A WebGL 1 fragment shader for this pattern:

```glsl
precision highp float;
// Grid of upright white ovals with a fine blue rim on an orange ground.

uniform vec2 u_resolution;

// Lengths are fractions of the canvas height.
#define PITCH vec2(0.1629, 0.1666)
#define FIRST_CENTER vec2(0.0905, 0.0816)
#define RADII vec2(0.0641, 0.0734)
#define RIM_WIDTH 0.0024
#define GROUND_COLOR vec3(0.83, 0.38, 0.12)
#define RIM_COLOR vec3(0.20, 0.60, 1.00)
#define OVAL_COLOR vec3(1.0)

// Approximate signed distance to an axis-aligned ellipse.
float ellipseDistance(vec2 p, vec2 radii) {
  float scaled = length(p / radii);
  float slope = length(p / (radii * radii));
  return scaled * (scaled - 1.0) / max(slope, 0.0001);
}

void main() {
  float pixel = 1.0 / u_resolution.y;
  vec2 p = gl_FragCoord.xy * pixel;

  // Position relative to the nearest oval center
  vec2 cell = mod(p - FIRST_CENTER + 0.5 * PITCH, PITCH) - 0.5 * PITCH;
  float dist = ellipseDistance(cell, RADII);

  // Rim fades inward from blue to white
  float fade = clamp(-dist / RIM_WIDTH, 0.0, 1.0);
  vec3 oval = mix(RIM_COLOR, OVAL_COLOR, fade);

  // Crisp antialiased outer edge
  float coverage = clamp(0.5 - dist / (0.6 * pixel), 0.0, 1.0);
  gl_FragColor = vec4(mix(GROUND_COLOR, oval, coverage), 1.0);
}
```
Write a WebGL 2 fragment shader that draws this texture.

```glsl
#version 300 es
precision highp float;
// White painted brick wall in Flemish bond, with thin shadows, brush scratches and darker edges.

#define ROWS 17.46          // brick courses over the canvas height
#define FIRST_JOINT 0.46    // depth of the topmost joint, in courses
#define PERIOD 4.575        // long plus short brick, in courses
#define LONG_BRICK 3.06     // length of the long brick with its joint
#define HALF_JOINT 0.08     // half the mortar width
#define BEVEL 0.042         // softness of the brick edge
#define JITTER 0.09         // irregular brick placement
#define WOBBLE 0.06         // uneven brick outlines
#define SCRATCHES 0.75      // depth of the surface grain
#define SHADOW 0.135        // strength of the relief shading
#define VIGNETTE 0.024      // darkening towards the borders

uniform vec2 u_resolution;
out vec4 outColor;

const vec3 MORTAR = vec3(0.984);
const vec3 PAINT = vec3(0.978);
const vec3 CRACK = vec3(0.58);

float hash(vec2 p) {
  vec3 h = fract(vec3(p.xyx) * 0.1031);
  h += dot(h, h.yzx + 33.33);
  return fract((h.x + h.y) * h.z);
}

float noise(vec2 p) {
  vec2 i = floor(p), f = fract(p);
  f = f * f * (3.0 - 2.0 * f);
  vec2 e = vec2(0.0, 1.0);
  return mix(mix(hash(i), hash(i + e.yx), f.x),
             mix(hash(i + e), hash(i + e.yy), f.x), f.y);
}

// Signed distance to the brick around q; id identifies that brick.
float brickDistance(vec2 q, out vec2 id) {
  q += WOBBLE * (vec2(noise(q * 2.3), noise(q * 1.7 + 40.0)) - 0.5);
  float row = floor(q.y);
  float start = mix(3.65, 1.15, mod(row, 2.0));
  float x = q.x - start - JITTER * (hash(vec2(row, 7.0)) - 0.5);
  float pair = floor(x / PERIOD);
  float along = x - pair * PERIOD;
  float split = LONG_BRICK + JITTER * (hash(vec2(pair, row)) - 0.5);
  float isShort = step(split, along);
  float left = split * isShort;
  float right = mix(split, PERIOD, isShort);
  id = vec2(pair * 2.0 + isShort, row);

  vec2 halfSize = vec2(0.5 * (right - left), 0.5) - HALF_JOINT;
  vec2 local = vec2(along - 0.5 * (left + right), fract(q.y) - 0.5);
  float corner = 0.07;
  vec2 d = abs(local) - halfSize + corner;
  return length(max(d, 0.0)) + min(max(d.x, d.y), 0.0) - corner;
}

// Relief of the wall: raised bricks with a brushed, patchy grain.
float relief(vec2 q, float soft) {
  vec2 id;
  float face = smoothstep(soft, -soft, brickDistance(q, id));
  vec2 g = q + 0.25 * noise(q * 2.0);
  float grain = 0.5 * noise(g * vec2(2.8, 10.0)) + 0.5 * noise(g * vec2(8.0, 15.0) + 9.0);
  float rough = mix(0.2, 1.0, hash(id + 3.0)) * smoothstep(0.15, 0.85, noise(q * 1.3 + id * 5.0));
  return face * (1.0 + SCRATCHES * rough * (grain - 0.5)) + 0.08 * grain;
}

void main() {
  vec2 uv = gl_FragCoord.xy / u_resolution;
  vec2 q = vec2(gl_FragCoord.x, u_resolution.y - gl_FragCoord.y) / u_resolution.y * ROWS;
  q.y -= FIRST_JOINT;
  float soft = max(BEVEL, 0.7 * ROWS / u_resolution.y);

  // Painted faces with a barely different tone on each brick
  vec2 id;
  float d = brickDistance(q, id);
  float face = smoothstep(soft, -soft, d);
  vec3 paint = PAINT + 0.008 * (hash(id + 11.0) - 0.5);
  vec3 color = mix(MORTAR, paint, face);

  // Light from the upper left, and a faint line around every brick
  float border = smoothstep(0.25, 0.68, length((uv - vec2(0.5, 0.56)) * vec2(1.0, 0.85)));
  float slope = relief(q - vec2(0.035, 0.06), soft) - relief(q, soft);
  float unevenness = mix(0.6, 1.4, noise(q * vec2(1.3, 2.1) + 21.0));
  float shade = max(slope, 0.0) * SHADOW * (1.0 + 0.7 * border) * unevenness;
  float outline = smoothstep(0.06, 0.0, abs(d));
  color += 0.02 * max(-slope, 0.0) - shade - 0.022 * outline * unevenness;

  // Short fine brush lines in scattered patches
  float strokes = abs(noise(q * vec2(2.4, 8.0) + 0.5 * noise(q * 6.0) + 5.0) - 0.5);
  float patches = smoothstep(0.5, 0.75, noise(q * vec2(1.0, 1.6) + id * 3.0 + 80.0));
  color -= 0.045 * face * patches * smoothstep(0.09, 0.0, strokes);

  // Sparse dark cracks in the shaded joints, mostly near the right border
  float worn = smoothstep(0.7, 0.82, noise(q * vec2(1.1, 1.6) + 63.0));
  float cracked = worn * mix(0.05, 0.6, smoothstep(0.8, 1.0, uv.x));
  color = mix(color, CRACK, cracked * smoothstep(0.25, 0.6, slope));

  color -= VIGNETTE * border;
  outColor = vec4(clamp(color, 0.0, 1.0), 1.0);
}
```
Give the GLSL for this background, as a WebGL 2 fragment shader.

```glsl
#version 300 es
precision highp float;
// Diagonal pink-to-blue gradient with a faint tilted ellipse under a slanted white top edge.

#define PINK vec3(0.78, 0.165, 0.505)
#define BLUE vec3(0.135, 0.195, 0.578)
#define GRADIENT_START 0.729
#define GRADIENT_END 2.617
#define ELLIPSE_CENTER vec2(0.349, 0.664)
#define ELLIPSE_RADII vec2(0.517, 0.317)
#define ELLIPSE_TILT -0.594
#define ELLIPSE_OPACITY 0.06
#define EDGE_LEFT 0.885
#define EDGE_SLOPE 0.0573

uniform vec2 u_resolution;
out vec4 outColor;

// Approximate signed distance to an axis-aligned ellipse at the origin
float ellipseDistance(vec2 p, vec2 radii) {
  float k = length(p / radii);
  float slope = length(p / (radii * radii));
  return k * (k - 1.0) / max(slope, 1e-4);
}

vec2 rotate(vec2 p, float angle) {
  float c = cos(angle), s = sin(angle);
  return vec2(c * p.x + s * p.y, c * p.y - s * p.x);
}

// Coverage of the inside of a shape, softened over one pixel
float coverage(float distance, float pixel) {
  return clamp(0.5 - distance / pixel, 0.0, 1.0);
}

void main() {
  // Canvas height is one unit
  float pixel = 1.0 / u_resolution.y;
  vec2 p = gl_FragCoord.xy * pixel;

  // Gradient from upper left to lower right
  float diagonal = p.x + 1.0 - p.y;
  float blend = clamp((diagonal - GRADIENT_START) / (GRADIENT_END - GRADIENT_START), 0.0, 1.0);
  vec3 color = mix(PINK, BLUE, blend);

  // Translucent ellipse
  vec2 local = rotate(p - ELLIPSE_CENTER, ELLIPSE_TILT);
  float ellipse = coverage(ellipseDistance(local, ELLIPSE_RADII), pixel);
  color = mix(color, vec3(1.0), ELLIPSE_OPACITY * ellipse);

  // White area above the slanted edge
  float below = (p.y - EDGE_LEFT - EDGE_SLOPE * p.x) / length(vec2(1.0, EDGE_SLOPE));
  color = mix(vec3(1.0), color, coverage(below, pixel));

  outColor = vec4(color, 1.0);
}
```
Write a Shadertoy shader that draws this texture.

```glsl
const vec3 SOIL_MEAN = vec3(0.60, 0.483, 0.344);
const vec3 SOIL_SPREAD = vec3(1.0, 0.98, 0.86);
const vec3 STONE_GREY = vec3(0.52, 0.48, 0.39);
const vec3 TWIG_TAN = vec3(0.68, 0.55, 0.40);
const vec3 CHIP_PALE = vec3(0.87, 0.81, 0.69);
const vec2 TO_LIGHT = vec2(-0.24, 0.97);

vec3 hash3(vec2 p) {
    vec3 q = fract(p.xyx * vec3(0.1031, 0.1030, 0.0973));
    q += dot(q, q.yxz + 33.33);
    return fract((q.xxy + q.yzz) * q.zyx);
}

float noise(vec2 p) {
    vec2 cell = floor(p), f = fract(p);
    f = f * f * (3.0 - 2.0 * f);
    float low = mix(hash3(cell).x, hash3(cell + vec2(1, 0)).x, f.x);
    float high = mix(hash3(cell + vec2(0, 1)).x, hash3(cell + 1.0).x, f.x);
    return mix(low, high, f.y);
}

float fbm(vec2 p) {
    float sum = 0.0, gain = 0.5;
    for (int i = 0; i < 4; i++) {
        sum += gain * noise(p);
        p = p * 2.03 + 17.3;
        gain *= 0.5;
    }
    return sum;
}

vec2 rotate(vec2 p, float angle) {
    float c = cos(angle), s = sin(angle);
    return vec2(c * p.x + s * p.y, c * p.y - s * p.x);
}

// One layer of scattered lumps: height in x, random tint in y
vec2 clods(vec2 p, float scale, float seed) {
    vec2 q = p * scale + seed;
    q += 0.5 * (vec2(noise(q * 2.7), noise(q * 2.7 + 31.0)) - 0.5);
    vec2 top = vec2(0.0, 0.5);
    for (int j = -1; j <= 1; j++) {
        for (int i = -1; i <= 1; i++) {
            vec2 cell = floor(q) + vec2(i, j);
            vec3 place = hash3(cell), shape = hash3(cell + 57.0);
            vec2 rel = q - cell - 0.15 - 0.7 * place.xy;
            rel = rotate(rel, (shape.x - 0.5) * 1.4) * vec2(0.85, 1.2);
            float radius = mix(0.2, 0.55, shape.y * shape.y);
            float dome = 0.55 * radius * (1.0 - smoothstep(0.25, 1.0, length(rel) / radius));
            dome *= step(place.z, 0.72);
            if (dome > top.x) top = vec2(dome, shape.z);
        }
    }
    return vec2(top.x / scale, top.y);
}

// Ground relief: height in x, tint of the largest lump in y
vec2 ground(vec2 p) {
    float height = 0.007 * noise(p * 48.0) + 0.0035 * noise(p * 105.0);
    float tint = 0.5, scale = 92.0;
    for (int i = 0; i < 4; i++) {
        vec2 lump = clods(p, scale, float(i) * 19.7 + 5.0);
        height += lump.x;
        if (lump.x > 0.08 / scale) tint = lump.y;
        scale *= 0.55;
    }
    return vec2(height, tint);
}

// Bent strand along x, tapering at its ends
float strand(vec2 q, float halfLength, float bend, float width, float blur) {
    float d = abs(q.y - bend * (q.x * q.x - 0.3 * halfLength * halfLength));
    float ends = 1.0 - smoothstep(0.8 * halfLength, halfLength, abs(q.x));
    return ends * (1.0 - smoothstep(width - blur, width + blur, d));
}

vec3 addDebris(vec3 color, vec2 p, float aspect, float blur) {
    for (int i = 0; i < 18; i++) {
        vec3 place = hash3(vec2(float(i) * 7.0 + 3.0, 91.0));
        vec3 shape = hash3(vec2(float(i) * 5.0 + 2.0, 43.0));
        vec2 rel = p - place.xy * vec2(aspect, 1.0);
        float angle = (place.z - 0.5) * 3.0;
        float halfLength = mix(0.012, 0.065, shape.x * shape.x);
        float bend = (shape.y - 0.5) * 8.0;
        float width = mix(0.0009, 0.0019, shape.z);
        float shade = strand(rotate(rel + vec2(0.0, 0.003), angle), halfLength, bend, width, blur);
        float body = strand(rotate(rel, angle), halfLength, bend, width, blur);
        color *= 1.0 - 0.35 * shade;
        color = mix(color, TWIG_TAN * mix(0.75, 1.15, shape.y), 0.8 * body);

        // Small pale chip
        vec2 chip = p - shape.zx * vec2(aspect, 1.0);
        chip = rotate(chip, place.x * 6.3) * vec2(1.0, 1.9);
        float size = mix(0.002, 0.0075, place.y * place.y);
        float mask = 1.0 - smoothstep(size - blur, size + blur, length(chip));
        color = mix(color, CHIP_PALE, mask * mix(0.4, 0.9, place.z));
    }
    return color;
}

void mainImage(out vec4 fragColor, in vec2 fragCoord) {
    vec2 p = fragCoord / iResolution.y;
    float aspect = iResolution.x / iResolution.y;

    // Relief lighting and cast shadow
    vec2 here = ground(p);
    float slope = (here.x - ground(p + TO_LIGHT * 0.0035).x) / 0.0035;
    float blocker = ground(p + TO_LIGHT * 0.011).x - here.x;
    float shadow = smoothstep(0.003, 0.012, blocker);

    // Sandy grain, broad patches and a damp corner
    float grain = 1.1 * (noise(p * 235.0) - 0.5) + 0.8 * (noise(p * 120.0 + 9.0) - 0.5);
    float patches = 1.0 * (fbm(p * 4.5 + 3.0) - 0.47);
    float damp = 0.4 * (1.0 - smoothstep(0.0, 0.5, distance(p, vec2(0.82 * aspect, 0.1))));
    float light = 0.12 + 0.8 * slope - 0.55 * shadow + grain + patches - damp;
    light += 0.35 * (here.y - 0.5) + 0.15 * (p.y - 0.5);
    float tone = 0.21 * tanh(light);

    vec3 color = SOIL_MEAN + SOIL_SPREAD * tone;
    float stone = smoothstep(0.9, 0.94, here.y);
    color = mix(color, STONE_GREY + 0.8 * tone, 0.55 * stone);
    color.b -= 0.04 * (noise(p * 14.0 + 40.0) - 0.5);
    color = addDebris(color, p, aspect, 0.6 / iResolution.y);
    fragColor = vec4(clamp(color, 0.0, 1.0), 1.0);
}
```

**Exercise aim**
The number of lines in the data holding the string "clamp" is the whole answer.

**Task solution**
6